Isaac Hayes – Hot Buttered Soul (1969) [MFSL 2003]
PS3 Rip | SACD ISO | DSD64 2.0 > 1-bit/2.8224 MHz | 45:37 minutes | Scans included | 1,84 GB
or FLAC(converted with foobar2000 to tracks) 24bit/88,2 kHz | Scans included | 990 MB
Mobile Fidelity Sound Lab # UDSACD 2005

Released at the tail end of the ’60s, Hot Buttered Soul set the precedent for how soul would evolve in the early ’70s, simultaneously establishing Isaac Hayes and the Bar-Kays as major forces within black music. Though not quite as definitive as Black Moses or as well-known as Shaft, Hot Buttered Soul remains an undeniably seminal record; it stretched its songs far beyond the traditional three-to-four-minute industry norm, featured long instrumental stretches where the Bar-Kays stole the spotlight, and it introduced a new, iconic persona for soul with Hayes’ tough yet sensual image. With the release of this album, Motown suddenly seemed manufactured and James Brown a bit too theatrical. Surprising many, the album features only four songs. The first, “Walk on By,” is an epic 12-minute moment of true perfection, its trademark string-laden intro just dripping with syrupy sentiment, and the thumping mid-tempo drum beat and accompanying bassline instilling a complementary sense of nasty funk to the song; if that isn’t enough to make it an amazing song, Hayes’ almost painful performance brings yet more feeling to the song, with the guitar’s heavy vibrato and the female background singers taking the song to even further heights.

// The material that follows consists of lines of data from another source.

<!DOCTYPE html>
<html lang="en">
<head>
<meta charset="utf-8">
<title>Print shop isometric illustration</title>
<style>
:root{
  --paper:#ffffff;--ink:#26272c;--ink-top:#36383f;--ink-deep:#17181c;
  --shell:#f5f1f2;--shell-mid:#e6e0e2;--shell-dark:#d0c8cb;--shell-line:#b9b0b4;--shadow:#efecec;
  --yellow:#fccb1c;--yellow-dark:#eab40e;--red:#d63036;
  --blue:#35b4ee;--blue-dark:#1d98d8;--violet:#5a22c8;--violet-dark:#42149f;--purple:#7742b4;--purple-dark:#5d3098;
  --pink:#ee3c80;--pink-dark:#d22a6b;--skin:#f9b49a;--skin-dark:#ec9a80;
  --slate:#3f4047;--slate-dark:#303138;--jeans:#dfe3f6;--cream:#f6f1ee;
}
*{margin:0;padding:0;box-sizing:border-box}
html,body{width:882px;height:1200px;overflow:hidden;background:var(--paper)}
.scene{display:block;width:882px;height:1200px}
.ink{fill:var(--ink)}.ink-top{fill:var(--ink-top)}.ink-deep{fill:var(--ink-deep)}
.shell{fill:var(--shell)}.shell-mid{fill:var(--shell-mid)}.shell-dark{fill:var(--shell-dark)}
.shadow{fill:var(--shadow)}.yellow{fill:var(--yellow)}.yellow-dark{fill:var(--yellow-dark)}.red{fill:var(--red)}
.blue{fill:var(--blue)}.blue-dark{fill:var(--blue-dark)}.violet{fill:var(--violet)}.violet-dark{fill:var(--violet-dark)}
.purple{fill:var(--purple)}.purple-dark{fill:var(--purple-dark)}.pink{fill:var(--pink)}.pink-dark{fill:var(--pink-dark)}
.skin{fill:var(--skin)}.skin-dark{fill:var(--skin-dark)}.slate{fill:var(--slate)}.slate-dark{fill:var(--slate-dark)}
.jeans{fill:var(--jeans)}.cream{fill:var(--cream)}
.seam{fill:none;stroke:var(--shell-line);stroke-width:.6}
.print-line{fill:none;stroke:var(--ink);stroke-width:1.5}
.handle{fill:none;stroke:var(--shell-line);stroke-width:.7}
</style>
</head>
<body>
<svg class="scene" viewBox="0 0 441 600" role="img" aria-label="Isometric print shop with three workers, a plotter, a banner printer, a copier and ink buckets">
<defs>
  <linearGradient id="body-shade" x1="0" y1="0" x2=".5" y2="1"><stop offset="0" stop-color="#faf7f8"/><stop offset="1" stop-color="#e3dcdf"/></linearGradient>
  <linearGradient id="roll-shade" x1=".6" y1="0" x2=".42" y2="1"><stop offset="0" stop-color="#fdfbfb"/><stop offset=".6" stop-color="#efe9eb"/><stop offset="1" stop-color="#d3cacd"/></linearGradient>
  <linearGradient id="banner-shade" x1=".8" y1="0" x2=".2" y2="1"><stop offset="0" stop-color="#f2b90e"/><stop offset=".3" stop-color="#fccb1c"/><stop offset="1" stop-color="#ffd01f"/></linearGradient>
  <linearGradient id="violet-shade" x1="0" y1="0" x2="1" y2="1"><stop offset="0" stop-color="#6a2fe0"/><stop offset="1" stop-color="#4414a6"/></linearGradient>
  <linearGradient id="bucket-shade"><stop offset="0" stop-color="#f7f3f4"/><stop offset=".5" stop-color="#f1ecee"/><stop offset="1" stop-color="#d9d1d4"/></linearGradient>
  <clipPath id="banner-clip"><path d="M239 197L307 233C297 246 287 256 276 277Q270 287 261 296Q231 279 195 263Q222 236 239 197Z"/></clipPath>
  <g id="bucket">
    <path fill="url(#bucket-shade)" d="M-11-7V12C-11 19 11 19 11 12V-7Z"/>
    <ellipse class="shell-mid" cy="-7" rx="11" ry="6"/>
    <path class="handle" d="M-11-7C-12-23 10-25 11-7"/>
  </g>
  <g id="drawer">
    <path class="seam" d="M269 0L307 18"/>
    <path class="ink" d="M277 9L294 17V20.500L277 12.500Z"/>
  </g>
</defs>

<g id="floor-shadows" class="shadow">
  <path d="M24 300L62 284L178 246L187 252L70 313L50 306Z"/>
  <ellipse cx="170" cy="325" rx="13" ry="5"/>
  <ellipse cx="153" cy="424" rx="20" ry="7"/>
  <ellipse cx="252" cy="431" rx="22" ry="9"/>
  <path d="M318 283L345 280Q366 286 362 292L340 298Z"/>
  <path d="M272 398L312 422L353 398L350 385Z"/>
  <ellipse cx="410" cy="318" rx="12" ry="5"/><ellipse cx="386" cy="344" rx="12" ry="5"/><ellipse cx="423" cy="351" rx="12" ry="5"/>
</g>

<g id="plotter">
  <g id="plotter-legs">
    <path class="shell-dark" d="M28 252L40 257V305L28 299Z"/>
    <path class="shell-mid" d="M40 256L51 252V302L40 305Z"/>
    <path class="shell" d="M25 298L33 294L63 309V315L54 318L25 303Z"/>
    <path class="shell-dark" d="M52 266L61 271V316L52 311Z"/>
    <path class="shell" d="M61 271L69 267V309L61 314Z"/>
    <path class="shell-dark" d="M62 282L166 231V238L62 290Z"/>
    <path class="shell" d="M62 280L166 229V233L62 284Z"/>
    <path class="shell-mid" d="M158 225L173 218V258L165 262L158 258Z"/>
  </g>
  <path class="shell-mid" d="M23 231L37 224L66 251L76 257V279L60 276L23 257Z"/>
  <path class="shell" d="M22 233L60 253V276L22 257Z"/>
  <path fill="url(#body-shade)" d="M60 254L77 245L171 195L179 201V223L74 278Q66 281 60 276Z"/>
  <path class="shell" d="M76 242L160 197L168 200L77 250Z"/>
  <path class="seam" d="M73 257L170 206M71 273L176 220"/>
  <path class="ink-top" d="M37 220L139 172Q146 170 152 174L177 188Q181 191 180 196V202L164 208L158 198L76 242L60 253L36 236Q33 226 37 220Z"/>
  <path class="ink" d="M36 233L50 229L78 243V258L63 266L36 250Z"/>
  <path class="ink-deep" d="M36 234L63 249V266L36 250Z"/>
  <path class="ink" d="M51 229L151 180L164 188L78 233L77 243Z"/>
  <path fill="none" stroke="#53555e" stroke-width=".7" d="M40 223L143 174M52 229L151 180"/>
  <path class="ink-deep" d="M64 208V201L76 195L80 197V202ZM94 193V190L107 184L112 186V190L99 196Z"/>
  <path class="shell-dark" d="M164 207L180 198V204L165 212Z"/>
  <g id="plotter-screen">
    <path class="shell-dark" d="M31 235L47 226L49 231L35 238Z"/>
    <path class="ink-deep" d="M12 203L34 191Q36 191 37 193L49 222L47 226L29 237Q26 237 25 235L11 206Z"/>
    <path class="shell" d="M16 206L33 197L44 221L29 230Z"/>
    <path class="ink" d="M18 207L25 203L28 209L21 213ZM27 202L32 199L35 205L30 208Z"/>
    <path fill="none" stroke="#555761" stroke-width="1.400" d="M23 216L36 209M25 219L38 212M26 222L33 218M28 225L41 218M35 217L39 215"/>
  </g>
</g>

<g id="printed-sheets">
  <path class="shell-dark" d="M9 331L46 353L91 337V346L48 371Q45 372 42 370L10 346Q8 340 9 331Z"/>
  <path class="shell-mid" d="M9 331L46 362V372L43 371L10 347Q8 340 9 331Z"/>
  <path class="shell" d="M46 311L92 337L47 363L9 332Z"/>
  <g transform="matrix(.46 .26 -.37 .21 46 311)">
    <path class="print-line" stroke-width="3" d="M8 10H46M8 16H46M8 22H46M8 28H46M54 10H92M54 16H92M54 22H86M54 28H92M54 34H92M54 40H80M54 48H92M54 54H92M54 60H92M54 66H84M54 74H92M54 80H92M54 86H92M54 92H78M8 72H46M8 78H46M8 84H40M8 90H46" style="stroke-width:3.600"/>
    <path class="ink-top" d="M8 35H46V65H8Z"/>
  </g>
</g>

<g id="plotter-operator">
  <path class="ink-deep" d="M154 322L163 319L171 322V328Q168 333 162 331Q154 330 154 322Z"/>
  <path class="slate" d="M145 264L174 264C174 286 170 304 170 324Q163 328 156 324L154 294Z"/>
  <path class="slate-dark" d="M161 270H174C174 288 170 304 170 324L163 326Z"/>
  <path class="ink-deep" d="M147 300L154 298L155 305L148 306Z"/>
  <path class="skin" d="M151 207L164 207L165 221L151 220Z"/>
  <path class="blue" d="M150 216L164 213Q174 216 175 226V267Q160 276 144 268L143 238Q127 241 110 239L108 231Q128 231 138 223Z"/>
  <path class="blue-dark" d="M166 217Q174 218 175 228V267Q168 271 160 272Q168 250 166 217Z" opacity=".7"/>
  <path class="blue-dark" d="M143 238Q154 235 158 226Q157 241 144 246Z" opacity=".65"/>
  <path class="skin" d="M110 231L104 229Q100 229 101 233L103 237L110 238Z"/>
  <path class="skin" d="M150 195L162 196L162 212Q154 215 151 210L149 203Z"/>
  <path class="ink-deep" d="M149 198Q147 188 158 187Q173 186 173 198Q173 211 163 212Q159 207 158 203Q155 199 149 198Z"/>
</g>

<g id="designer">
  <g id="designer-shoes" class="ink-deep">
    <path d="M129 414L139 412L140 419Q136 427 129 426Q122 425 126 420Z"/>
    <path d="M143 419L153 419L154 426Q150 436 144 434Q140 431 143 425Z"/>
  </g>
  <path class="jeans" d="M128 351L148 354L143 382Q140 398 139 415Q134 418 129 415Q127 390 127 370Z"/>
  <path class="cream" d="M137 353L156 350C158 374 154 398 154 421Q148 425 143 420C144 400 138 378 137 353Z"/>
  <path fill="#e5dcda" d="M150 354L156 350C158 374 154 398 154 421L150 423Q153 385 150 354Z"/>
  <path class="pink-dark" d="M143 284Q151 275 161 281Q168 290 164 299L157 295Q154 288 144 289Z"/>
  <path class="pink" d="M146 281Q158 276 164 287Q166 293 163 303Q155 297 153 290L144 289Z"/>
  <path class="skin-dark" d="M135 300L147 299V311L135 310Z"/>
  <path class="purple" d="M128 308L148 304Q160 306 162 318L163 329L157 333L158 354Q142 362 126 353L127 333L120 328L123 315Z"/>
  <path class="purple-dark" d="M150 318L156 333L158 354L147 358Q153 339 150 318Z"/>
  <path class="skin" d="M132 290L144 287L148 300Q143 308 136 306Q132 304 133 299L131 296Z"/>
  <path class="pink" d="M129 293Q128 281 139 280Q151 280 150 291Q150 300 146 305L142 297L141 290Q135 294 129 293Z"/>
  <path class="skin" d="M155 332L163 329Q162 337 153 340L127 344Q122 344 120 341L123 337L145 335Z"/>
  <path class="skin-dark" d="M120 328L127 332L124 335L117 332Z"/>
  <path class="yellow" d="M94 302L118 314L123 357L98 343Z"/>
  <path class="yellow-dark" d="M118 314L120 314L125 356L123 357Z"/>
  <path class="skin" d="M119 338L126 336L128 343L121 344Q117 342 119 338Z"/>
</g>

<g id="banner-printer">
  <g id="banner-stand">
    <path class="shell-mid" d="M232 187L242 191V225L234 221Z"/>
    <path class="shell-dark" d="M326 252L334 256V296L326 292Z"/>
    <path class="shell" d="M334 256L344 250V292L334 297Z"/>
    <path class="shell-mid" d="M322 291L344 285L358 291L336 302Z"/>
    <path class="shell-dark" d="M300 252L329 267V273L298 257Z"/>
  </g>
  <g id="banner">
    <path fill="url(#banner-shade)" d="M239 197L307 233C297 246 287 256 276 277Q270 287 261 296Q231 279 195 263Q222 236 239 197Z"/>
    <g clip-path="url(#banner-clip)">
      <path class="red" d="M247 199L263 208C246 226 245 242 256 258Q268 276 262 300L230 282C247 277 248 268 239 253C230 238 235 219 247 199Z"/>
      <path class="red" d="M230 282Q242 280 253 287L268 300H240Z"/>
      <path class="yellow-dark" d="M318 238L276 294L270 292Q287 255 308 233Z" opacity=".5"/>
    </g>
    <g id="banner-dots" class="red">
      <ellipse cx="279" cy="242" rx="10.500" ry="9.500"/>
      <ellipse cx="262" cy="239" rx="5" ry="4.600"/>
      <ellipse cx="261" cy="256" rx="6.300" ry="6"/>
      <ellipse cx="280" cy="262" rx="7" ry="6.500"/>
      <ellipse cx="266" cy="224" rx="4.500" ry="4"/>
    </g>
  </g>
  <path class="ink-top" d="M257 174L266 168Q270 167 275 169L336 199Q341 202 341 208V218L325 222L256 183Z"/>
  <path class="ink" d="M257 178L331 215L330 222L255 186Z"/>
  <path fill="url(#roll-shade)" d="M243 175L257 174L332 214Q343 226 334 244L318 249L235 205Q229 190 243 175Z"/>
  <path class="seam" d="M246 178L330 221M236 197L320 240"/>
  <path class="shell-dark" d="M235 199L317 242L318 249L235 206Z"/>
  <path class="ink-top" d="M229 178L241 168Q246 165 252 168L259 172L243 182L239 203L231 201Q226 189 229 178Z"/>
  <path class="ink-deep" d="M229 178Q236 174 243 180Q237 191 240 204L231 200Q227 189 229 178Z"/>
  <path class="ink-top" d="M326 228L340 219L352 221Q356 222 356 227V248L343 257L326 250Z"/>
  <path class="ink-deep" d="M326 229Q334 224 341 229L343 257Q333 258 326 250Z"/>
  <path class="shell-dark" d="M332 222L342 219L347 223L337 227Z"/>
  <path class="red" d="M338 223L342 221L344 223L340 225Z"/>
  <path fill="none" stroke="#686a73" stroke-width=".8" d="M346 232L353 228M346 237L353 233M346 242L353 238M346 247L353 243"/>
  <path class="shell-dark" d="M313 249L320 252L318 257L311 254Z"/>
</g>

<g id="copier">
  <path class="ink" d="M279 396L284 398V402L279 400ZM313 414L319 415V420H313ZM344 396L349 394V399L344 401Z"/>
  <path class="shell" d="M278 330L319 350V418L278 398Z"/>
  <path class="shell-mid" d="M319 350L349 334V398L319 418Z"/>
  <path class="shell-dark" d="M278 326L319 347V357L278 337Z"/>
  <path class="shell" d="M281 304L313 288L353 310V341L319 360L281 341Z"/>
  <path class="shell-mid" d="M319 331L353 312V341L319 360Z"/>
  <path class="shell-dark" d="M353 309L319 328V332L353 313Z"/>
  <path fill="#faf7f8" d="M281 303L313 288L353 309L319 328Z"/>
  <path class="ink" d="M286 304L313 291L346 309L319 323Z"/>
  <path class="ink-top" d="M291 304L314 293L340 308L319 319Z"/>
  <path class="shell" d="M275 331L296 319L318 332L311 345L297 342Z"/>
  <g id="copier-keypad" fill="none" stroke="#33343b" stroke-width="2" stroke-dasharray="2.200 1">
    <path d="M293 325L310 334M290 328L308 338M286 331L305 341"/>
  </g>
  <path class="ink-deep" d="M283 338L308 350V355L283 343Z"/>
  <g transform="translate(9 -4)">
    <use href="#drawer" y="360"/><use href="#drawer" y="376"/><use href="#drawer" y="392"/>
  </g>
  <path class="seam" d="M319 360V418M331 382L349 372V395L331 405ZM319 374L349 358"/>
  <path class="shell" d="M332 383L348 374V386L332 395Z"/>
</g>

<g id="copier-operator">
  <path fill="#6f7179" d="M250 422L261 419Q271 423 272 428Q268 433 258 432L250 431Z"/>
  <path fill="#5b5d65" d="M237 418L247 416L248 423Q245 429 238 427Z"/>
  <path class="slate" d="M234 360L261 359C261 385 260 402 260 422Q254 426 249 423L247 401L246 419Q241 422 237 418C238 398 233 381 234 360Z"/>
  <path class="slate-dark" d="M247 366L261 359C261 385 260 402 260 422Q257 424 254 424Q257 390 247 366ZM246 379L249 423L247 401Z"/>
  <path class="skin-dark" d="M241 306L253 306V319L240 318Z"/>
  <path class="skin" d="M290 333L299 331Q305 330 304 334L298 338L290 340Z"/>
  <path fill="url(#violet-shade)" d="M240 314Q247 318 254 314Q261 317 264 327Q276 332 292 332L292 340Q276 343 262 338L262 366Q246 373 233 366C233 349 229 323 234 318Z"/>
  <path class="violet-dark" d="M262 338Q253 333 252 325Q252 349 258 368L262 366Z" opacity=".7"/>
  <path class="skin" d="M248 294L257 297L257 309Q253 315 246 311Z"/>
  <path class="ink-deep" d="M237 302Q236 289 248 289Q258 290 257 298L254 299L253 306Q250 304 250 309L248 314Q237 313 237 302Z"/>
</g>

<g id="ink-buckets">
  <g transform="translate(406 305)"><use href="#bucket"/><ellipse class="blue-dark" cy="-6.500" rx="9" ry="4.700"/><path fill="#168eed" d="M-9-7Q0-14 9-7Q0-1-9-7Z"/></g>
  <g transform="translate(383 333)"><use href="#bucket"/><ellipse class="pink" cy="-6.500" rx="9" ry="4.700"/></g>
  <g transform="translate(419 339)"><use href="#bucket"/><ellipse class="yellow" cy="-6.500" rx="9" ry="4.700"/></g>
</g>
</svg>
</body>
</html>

The following three songs aren’t quite as stunning but are still no doubt impressive: “Hyperbolicsyllabicsequedalymistic” trades in sappy sentiment for straight-ahead funk, highlighted by a stomping piano halfway through the song; “One Woman” is the least epic moment, clocking in at only five minutes, but stands as a straightforward, well-executed love ballad; and finally, there’s the infamous 18-minute “By the Time I Get to Phoenix” and its lengthy monologue which slowly eases you toward the climactic, almost-orchestral finale, a beautiful way to end one of soul’s timeless, landmark albums, the album that transformed Hayes into a lifelong icon. (more…)